Syracuse, on the other hand, is an average team in one of the NCAA's worst major conferences. None of the players on the Syracuse roster have ever played in a bowl game, and that lack of experience could come back to haunt the Orange when they step out onto the frozen tundra in front of tens of thousands of screaming fans.
This game will be played, and won, on the ground. Neither team has a particularly strong passing offense or any impact receivers that are capable of single-handedly taking over a game.
That means the 2010 Pinstripe Bowl will come down to Daniel Thomas vs. the Syracuse rush defense, and Delone Carter vs. the Kansas St. rush defense.
Thomas is one of the best running backs in the nation and Syracuse hasn't faced anyone like him all season, with the possible exception of Pittsburgh's Dion Lewis in a game that the Panthers won easily 45-14. Carter is good, but he's not on anywhere near the same level as Thomas and is a complete non-factor unless he has the ball in his hands.
The Wildcats will struggle to move the ball against the Syracuse defense, but all it takes is a couple of big runs to break the game open. Odds are that Thomas will get those runs eventually. Syracuse doesn't have the offensive firepower to trade touchdowns with Kansas State, which means that the defense needs to be perfect.

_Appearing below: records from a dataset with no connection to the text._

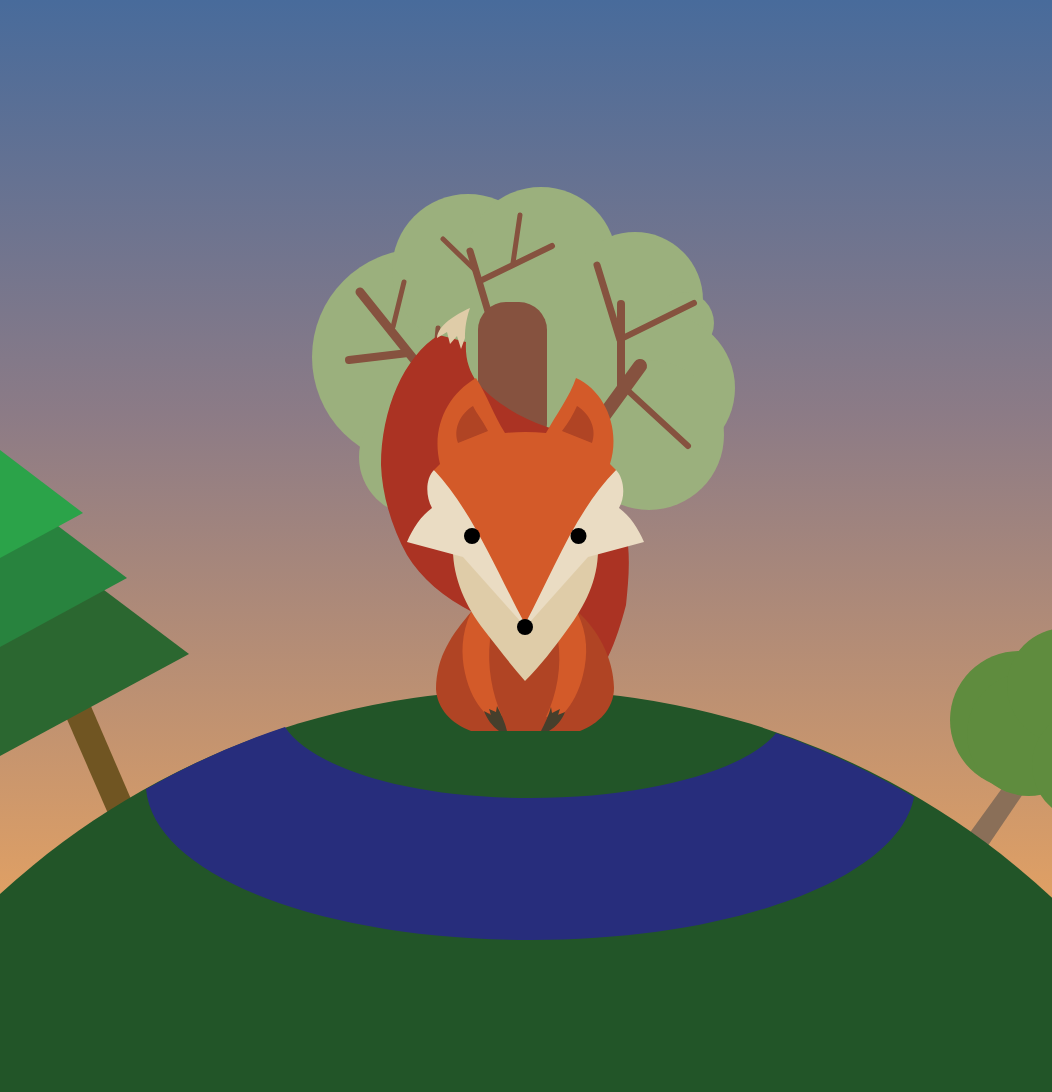
<!DOCTYPE html>
<html lang="en">
<head>
<meta charset="utf-8">
<title>Fox on the hill</title>
<style>
:root {
  --sky-top: #486b9b; --sky-mid: #8c7b86; --sky-low: #e0a064;
  --hill: #225528; --river: #272d7c;
  --leaf: #9bb07d; --bark: #86523f;
  --pine-top: #2ba349; --pine-mid: #28833e; --pine-low: #2b6730; --pine-trunk: #705522;
  --bush: #5f8c3e; --bush-trunk: #8a6f58;
  --tail: #ab3323; --coat: #d35a29; --coat-dark: #b04424;
  --cream: #eadcc3; --cream-dark: #dfcca8; --claw: #463f2c;
}
html, body { margin: 0; height: 100%; overflow: hidden; }
.scene { display: block; width: 1052px; height: 1092px; }
.sky-top { stop-color: var(--sky-top); }
.sky-mid { stop-color: var(--sky-mid); }
.sky-low { stop-color: var(--sky-low); }
.hill { fill: var(--hill); }
.river { fill: var(--river); }
.leaves { fill: var(--leaf); }
.trunk { fill: var(--bark); }
.branches { fill: none; stroke: var(--bark); stroke-linecap: round; }
.pine-top { fill: var(--pine-top); }
.pine-mid { fill: var(--pine-mid); }
.pine-low { fill: var(--pine-low); }
.pine-trunk { fill: var(--pine-trunk); }
.bush { fill: var(--bush); }
.bush-trunk { fill: var(--bush-trunk); }
.tail { fill: var(--tail); }
.coat { fill: var(--coat); }
.coat-dark { fill: var(--coat-dark); }
.cream { fill: var(--cream); }
.cream-dark { fill: var(--cream-dark); }
.claw { fill: var(--claw); }
.black { fill: #000; }
</style>
</head>
<body>
<svg class="scene" viewBox="0 0 1052 1092" role="img" aria-label="A fox sitting on a green hill in front of a tree at sunset">
  <defs>
    <linearGradient id="sky" x1="0" y1="0" x2="0" y2="900" gradientUnits="userSpaceOnUse">
      <stop class="sky-top" offset="0"/>
      <stop class="sky-mid" offset=".46"/>
      <stop class="sky-low" offset="1"/>
    </linearGradient>
  </defs>

  <rect width="1052" height="1092" fill="url(#sky)"/>

  <g id="pine">
    <polygon class="pine-trunk" points="66,717 90,704 134,806 110,818"/>
    <polygon class="pine-low" points="0,520 104,590 189,654 0,756"/>
    <polygon class="pine-mid" points="0,485 58,526 127,578 0,647"/>
    <polygon class="pine-top" points="0,450 83,513 0,558"/>
  </g>

  <g id="round-tree">
    <polygon class="bush-trunk" points="1008,780 1029,785 985,850 966,838"/>
    <g class="bush">
      <circle cx="1019" cy="720" r="69"/>
      <circle cx="1029" cy="734" r="62"/>
      <circle cx="1065" cy="686" r="58"/>
      <circle cx="1088" cy="765" r="56"/>
    </g>
  </g>

  <g id="tree">
    <g class="leaves">
      <circle cx="420" cy="357" r="108"/>
      <circle cx="468" cy="270" r="76"/>
      <circle cx="541" cy="263" r="76"/>
      <circle cx="635" cy="300" r="68"/>
      <circle cx="683" cy="323" r="31"/>
      <circle cx="661" cy="388" r="74"/>
      <circle cx="649" cy="435" r="75"/>
      <circle cx="418" cy="457" r="59"/>
      <rect x="430" y="260" width="190" height="220"/>
    </g>
    <g class="branches">
      <path stroke-width="9" d="M360 292L420 367"/>
      <path stroke-width="8" d="M349 360L408 353"/>
      <path stroke-width="5" d="M404 282L393 327M438 328L437 340"/>
      <path stroke-width="7" d="M470 251L490 318"/>
      <path stroke-width="5" d="M443 239L476 271M520 215L513 263"/>
      <path stroke-width="6" d="M482 280L552 246"/>
      <path stroke-width="7" d="M597 265L620 340"/>
      <path stroke-width="8" d="M621 304L621 388"/>
      <path stroke-width="6" d="M623 338L694 303M625 388L688 446"/>
      <path stroke-width="14" d="M640 366L600 421"/>
    </g>
    <rect class="trunk" x="478" y="302" width="69" height="150" rx="28"/>
  </g>

  <circle class="hill" cx="524" cy="1465" r="775"/>
  <path class="river" d="M146 789A775 775 0 0 1 285 727C310 765 400 798 531 798C650 798 748 769 776 733A775 775 0 0 1 914 797C899 876 740 940 531 940C322 940 154 876 146 789Z"/>

  <g id="fox">
    <path class="tail" d="M439 335C404 356 381 410 381 465C382 495 392 528 407 555C421 578 443 597 474 613L540 650L608 657C616 640 621 624 626 605C628 585 630 566 628 545L590 440L547 427C515 416 490 398 477 382C469 371 465 358 466 342Z"/>
    <path class="cream-dark" d="M470 308C465 322 465 333 465 338L461 349L457 336L450 344L447 332L437 338C438 325 455 315 470 308Z"/>

    <g id="body">
      <path class="coat-dark" d="M472 611C452 634 436 657 436 689C437 709 452 724 471 731H580C598 724 614 709 614 688C613 657 598 630 577 611Z"/>
      <path class="coat" d="M471 612C461 634 461 655 465 673C469 691 476 703 484 712L502 716C492 694 487 666 490 640L485 600Z"/>
      <path class="coat" d="M577 612C588 634 588 655 583 675C579 692 572 704 564 713L546 717C557 694 562 666 558 640L564 600Z"/>
      <path class="claw" d="M484 711L491 715L489 709L496 712L497 706C501 714 505 722 507 731H499C492 726 487 719 484 711Z"/>
      <path class="claw" d="M565 712L558 715L560 709L552 713L551 707C549 715 545 723 541 731H549C556 727 562 720 565 712Z"/>
    </g>

    <g id="head">
      <path class="cream-dark" d="M453 550C453 578 466 607 484 630C498 648 511 665 525 681C540 666 554 648 567 630C585 606 598 580 598 550Z"/>
      <path class="cream" d="M434 470C426 478 425 495 432 508C421 516 413 528 407 542L463 557L521 622H530L588 557L644 542C638 528 630 516 619 508C626 496 624 478 616 470L525 540Z"/>
      <path class="coat" d="M476 378C447 395 431 428 440 464L434 470C473 512 497 572 525 624C553 572 575 512 616 470L610 464C621 429 605 391 576 378C570 396 556 415 546 433Q525 431 505 433C493 414 488 397 476 378Z"/>
      <path class="coat-dark" d="M473 406C460 414 453 429 458 443L488 431C483 421 477 414 473 406Z"/>
      <path class="coat-dark" d="M577 406C590 414 597 429 592 443L562 431C568 423 573 415 577 406Z"/>
      <g class="black">
        <circle cx="472" cy="536" r="8"/>
        <circle cx="578.5" cy="536" r="8"/>
        <circle cx="525" cy="627" r="8"/>
      </g>
    </g>
  </g>
</svg>
</body>
</html>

Since the words Syracuse and perfection haven't gone very well together in a long time, this game has to go to Kansas State.
Prediction: Kansas State 24 - Syracuse 10